> _WHAT NEEDS TO BE DONE_: Word for word, copy out every line of the records, omitting each picture.

── SUPPLIED INFORMATION

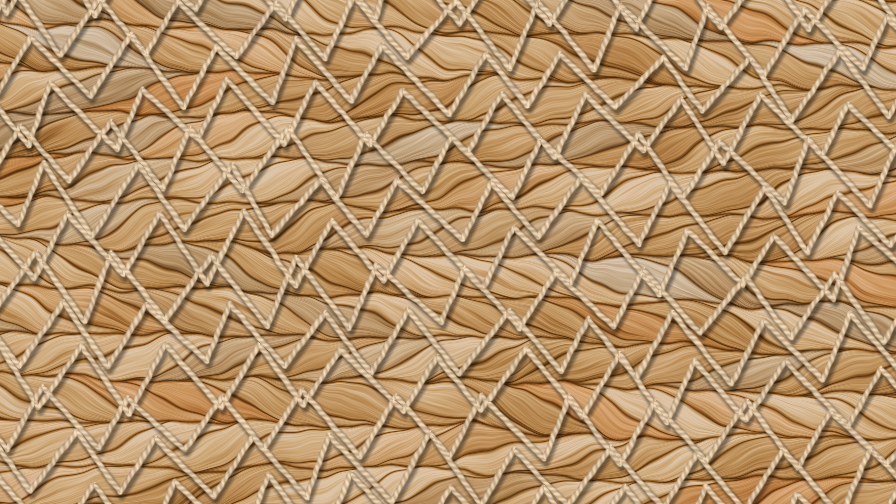
Reproduce this texture procedurally as a Shadertoy shader.

```glsl
// Woven straw mat: stacked horizontal ropes of twisted dry leaf, sewn together
// by slanted zigzag rows of pale twine. Ropes are sheared strand cells grained
// with gradient noise; the twine is a distance field to jittered segments.

const float ROWS = 11.5;          // ropes per canvas height
const float STRANDS = 6.6;        // strand turns per canvas height of length
const float PITCH = 0.176;        // width of one zigzag
const float STITCH_HEIGHT = 0.122;
const float TWINE_RADIUS = 0.0056;

float hash(vec2 p) {
    vec3 q = fract(p.xyx * vec3(0.1031, 0.1030, 0.0973));
    q += dot(q, q.yzx + 33.33);
    return fract((q.x + q.y) * q.z);
}

vec2 hash2(vec2 p) {
    return vec2(hash(p), hash(p + 47.3));
}

float cornerSlope(vec2 cell, vec2 offset) {
    float angle = 6.2832 * hash(cell);
    return dot(vec2(cos(angle), sin(angle)), offset);
}

// Gradient noise, roughly -0.7 to 0.7
float noise(vec2 p) {
    vec2 i = floor(p), f = p - i;
    vec2 w = f * f * f * (f * (f * 6.0 - 15.0) + 10.0);
    vec2 e = vec2(1.0, 0.0);
    float low = mix(cornerSlope(i, f), cornerSlope(i + e, f - e), w.x);
    float high = mix(cornerSlope(i + e.yx, f - e.yx), cornerSlope(i + 1.0, f - 1.0), w.x);
    return mix(low, high, w.y);
}

// Straw colour from deep shadow (0) to bleached leaf (1)
vec3 strawColor(float tone) {
    float t = clamp(tone, 0.0, 1.0) * 5.0;
    vec3 c = mix(vec3(0.18, 0.08, 0.01), vec3(0.36, 0.21, 0.06), clamp(t, 0.0, 1.0));
    c = mix(c, vec3(0.55, 0.36, 0.16), clamp(t - 1.0, 0.0, 1.0));
    c = mix(c, vec3(0.71, 0.52, 0.30), clamp(t - 2.0, 0.0, 1.0));
    c = mix(c, vec3(0.80, 0.65, 0.46), clamp(t - 3.0, 0.0, 1.0));
    return mix(c, vec3(0.87, 0.77, 0.65), clamp(t - 4.0, 0.0, 1.0));
}

// One stack of twisted ropes
vec3 ropes(vec2 p) {
    float y = p.y * ROWS + 0.24 * noise(p * vec2(7.0, 5.0)) + 0.1 * noise(p * vec2(19.0, 9.0));
    float row = floor(y);
    float v = y - row - 0.5;
    float twist = hash(vec2(row, 5.0)) < 0.5 ? -1.0 : 1.0;

    // Shear the row into overlapping strands, flatter near the rope's edges
    float u = p.x * STRANDS + 9.0 * hash(vec2(row, 2.0));
    u += twist * v * (0.95 + 2.8 * v * v) + 0.5 * noise(vec2(p.x * 5.0, row * 3.7));
    vec2 strand = vec2(floor(u), row);
    float f = u - strand.x;

    // Rounded relief lit from above
    float bulge = 1.0 - pow(abs(2.0 * f - 1.0), 3.0);
    float roundness = 1.0 - pow(abs(2.0 * v), 4.0);
    float relief = smoothstep(-0.12, 0.5, bulge) * smoothstep(-0.12, 0.5, roundness);
    float light = 0.17 * v + 0.11 * twist * (f - 0.5);

    // Grain follows the strand; each strand has its own tone and wear
    float grain = 0.20 * noise(vec2(u * 9.0, p.x * 7.0 + row * 5.3));
    grain += 0.17 * noise(vec2(u * 23.0, p.x * 13.0 + row * 8.1));
    float crease = smoothstep(0.22, 0.5, noise(vec2(u * 5.0, p.x * 4.0 + row * 2.9)));
    float tone = 0.79 + 0.24 * (hash(strand) - 0.5) + light + grain - 0.2 * crease;
    tone += 0.12 * noise(p * 3.5);
    vec3 color = strawColor(tone * mix(0.2, 1.0, relief));

    // Rusty and greyed leaves
    float kind = hash(strand + 71.0);
    color *= mix(vec3(1.0), vec3(0.99, 0.88, 0.76), smoothstep(0.75, 1.0, kind));
    float grey = dot(color, vec3(0.3, 0.55, 0.15));
    return mix(color, vec3(grey), 0.28 * smoothstep(0.25, 0.0, kind));
}

// Upper (low = 0) or lower (low = 1) turning point of a stitch
vec2 knot(vec2 cell, float low) {
    float shift = 0.055 * hash(vec2(cell.y, 13.0)) - 0.068 * cell.y;
    vec2 base = vec2(shift + (cell.x + 0.6 * low) * PITCH,
                     cell.y / ROWS + (0.5 - low) * STITCH_HEIGHT);
    return base + vec2(0.034, 0.026) * (hash2(cell + 19.0 * low) - 0.5);
}

// Distance to a segment, position along it, signed offset across it
vec3 segment(vec2 p, vec2 a, vec2 b) {
    vec2 d = b - a, r = p - a;
    float size = length(d);
    float along = dot(r, d) / size;
    float across = (r.x * d.y - r.y * d.x) / size;
    return vec3(length(r - d / size * clamp(along, 0.0, size)), along, across);
}

vec3 nearestTwine(vec2 p) {
    vec3 best = vec3(1.0);
    for (int j = -1; j <= 1; j++) {
        float seam = floor(p.y * ROWS + 0.5) + float(j);
        float first = floor((p.x - knot(vec2(0.0, seam), 0.0).x) / PITCH);
        for (int i = -1; i <= 1; i++) {
            vec2 cell = vec2(first + float(i), seam);
            vec2 bottom = knot(cell, 1.0);
            vec3 down = segment(p, knot(cell, 0.0), bottom);
            vec3 up = segment(p, bottom, knot(cell + vec2(1.0, 0.0), 0.0));
            if (down.x < best.x) best = down;
            if (up.x < best.x) best = up;
        }
    }
    return best;
}

void mainImage(out vec4 fragColor, in vec2 fragCoord) {
    float pixel = 1.0 / iResolution.y;
    vec2 p = fragCoord * pixel;
    p.y += 0.025 * p.x + 0.012 * noise(p * 2.0);
    vec3 color = ropes(p);

    // Soft shadow, then plied twine
    float shade = nearestTwine(p + vec2(-0.004, 0.007)).x;
    color *= 1.0 - 0.42 * smoothstep(0.013, 0.002, shade);
    vec2 fuzz = 0.003 * vec2(noise(p * 40.0), noise(p * 40.0 + 60.0));
    vec3 twine = nearestTwine(p + fuzz);
    float ply = 0.5 + 0.5 * sin((twine.y + 0.9 * twine.z) * 430.0);
    float edge = clamp(abs(twine.z) / TWINE_RADIUS, 0.0, 1.0);
    vec3 twineColor = mix(vec3(0.74, 0.59, 0.42), vec3(0.93, 0.85, 0.73), 0.35 + 0.65 * ply);
    twineColor *= 1.0 - 0.2 * edge * edge + 0.08 * noise(p * 30.0);
    float cover = smoothstep(pixel, -pixel, twine.x - TWINE_RADIUS);
    fragColor = vec4(mix(color, twineColor, cover), 1.0);
}
```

────

> _FINISHED EXERCISE_:
Reproduce this texture procedurally as a Shadertoy shader.

```glsl
// Woven straw mat: stacked horizontal ropes of twisted dry leaf, sewn together
// by slanted zigzag rows of pale twine. Ropes are sheared strand cells grained
// with gradient noise; the twine is a distance field to jittered segments.

const float ROWS = 11.5;          // ropes per canvas height
const float STRANDS = 6.6;        // strand turns per canvas height of length
const float PITCH = 0.176;        // width of one zigzag
const float STITCH_HEIGHT = 0.122;
const float TWINE_RADIUS = 0.0056;

float hash(vec2 p) {
    vec3 q = fract(p.xyx * vec3(0.1031, 0.1030, 0.0973));
    q += dot(q, q.yzx + 33.33);
    return fract((q.x + q.y) * q.z);
}

vec2 hash2(vec2 p) {
    return vec2(hash(p), hash(p + 47.3));
}

float cornerSlope(vec2 cell, vec2 offset) {
    float angle = 6.2832 * hash(cell);
    return dot(vec2(cos(angle), sin(angle)), offset);
}

// Gradient noise, roughly -0.7 to 0.7
float noise(vec2 p) {
    vec2 i = floor(p), f = p - i;
    vec2 w = f * f * f * (f * (f * 6.0 - 15.0) + 10.0);
    vec2 e = vec2(1.0, 0.0);
    float low = mix(cornerSlope(i, f), cornerSlope(i + e, f - e), w.x);
    float high = mix(cornerSlope(i + e.yx, f - e.yx), cornerSlope(i + 1.0, f - 1.0), w.x);
    return mix(low, high, w.y);
}

// Straw colour from deep shadow (0) to bleached leaf (1)
vec3 strawColor(float tone) {
    float t = clamp(tone, 0.0, 1.0) * 5.0;
    vec3 c = mix(vec3(0.18, 0.08, 0.01), vec3(0.36, 0.21, 0.06), clamp(t, 0.0, 1.0));
    c = mix(c, vec3(0.55, 0.36, 0.16), clamp(t - 1.0, 0.0, 1.0));
    c = mix(c, vec3(0.71, 0.52, 0.30), clamp(t - 2.0, 0.0, 1.0));
    c = mix(c, vec3(0.80, 0.65, 0.46), clamp(t - 3.0, 0.0, 1.0));
    return mix(c, vec3(0.87, 0.77, 0.65), clamp(t - 4.0, 0.0, 1.0));
}

// One stack of twisted ropes
vec3 ropes(vec2 p) {
    float y = p.y * ROWS + 0.24 * noise(p * vec2(7.0, 5.0)) + 0.1 * noise(p * vec2(19.0, 9.0));
    float row = floor(y);
    float v = y - row - 0.5;
    float twist = hash(vec2(row, 5.0)) < 0.5 ? -1.0 : 1.0;

    // Shear the row into overlapping strands, flatter near the rope's edges
    float u = p.x * STRANDS + 9.0 * hash(vec2(row, 2.0));
    u += twist * v * (0.95 + 2.8 * v * v) + 0.5 * noise(vec2(p.x * 5.0, row * 3.7));
    vec2 strand = vec2(floor(u), row);
    float f = u - strand.x;

    // Rounded relief lit from above
    float bulge = 1.0 - pow(abs(2.0 * f - 1.0), 3.0);
    float roundness = 1.0 - pow(abs(2.0 * v), 4.0);
    float relief = smoothstep(-0.12, 0.5, bulge) * smoothstep(-0.12, 0.5, roundness);
    float light = 0.17 * v + 0.11 * twist * (f - 0.5);

    // Grain follows the strand; each strand has its own tone and wear
    float grain = 0.20 * noise(vec2(u * 9.0, p.x * 7.0 + row * 5.3));
    grain += 0.17 * noise(vec2(u * 23.0, p.x * 13.0 + row * 8.1));
    float crease = smoothstep(0.22, 0.5, noise(vec2(u * 5.0, p.x * 4.0 + row * 2.9)));
    float tone = 0.79 + 0.24 * (hash(strand) - 0.5) + light + grain - 0.2 * crease;
    tone += 0.12 * noise(p * 3.5);
    vec3 color = strawColor(tone * mix(0.2, 1.0, relief));

    // Rusty and greyed leaves
    float kind = hash(strand + 71.0);
    color *= mix(vec3(1.0), vec3(0.99, 0.88, 0.76), smoothstep(0.75, 1.0, kind));
    float grey = dot(color, vec3(0.3, 0.55, 0.15));
    return mix(color, vec3(grey), 0.28 * smoothstep(0.25, 0.0, kind));
}

// Upper (low = 0) or lower (low = 1) turning point of a stitch
vec2 knot(vec2 cell, float low) {
    float shift = 0.055 * hash(vec2(cell.y, 13.0)) - 0.068 * cell.y;
    vec2 base = vec2(shift + (cell.x + 0.6 * low) * PITCH,
                     cell.y / ROWS + (0.5 - low) * STITCH_HEIGHT);
    return base + vec2(0.034, 0.026) * (hash2(cell + 19.0 * low) - 0.5);
}

// Distance to a segment, position along it, signed offset across it
vec3 segment(vec2 p, vec2 a, vec2 b) {
    vec2 d = b - a, r = p - a;
    float size = length(d);
    float along = dot(r, d) / size;
    float across = (r.x * d.y - r.y * d.x) / size;
    return vec3(length(r - d / size * clamp(along, 0.0, size)), along, across);
}

vec3 nearestTwine(vec2 p) {
    vec3 best = vec3(1.0);
    for (int j = -1; j <= 1; j++) {
        float seam = floor(p.y * ROWS + 0.5) + float(j);
        float first = floor((p.x - knot(vec2(0.0, seam), 0.0).x) / PITCH);
        for (int i = -1; i <= 1; i++) {
            vec2 cell = vec2(first + float(i), seam);
            vec2 bottom = knot(cell, 1.0);
            vec3 down = segment(p, knot(cell, 0.0), bottom);
            vec3 up = segment(p, bottom, knot(cell + vec2(1.0, 0.0), 0.0));
            if (down.x < best.x) best = down;
            if (up.x < best.x) best = up;
        }
    }
    return best;
}

void mainImage(out vec4 fragColor, in vec2 fragCoord) {
    float pixel = 1.0 / iResolution.y;
    vec2 p = fragCoord * pixel;
    p.y += 0.025 * p.x + 0.012 * noise(p * 2.0);
    vec3 color = ropes(p);

    // Soft shadow, then plied twine
    float shade = nearestTwine(p + vec2(-0.004, 0.007)).x;
    color *= 1.0 - 0.42 * smoothstep(0.013, 0.002, shade);
    vec2 fuzz = 0.003 * vec2(noise(p * 40.0), noise(p * 40.0 + 60.0));
    vec3 twine = nearestTwine(p + fuzz);
    float ply = 0.5 + 0.5 * sin((twine.y + 0.9 * twine.z) * 430.0);
    float edge = clamp(abs(twine.z) / TWINE_RADIUS, 0.0, 1.0);
    vec3 twineColor = mix(vec3(0.74, 0.59, 0.42), vec3(0.93, 0.85, 0.73), 0.35 + 0.65 * ply);
    twineColor *= 1.0 - 0.2 * edge * edge + 0.08 * noise(p * 30.0);
    float cover = smoothstep(pixel, -pixel, twine.x - TWINE_RADIUS);
    fragColor = vec4(mix(color, twineColor, cover), 1.0);
}
```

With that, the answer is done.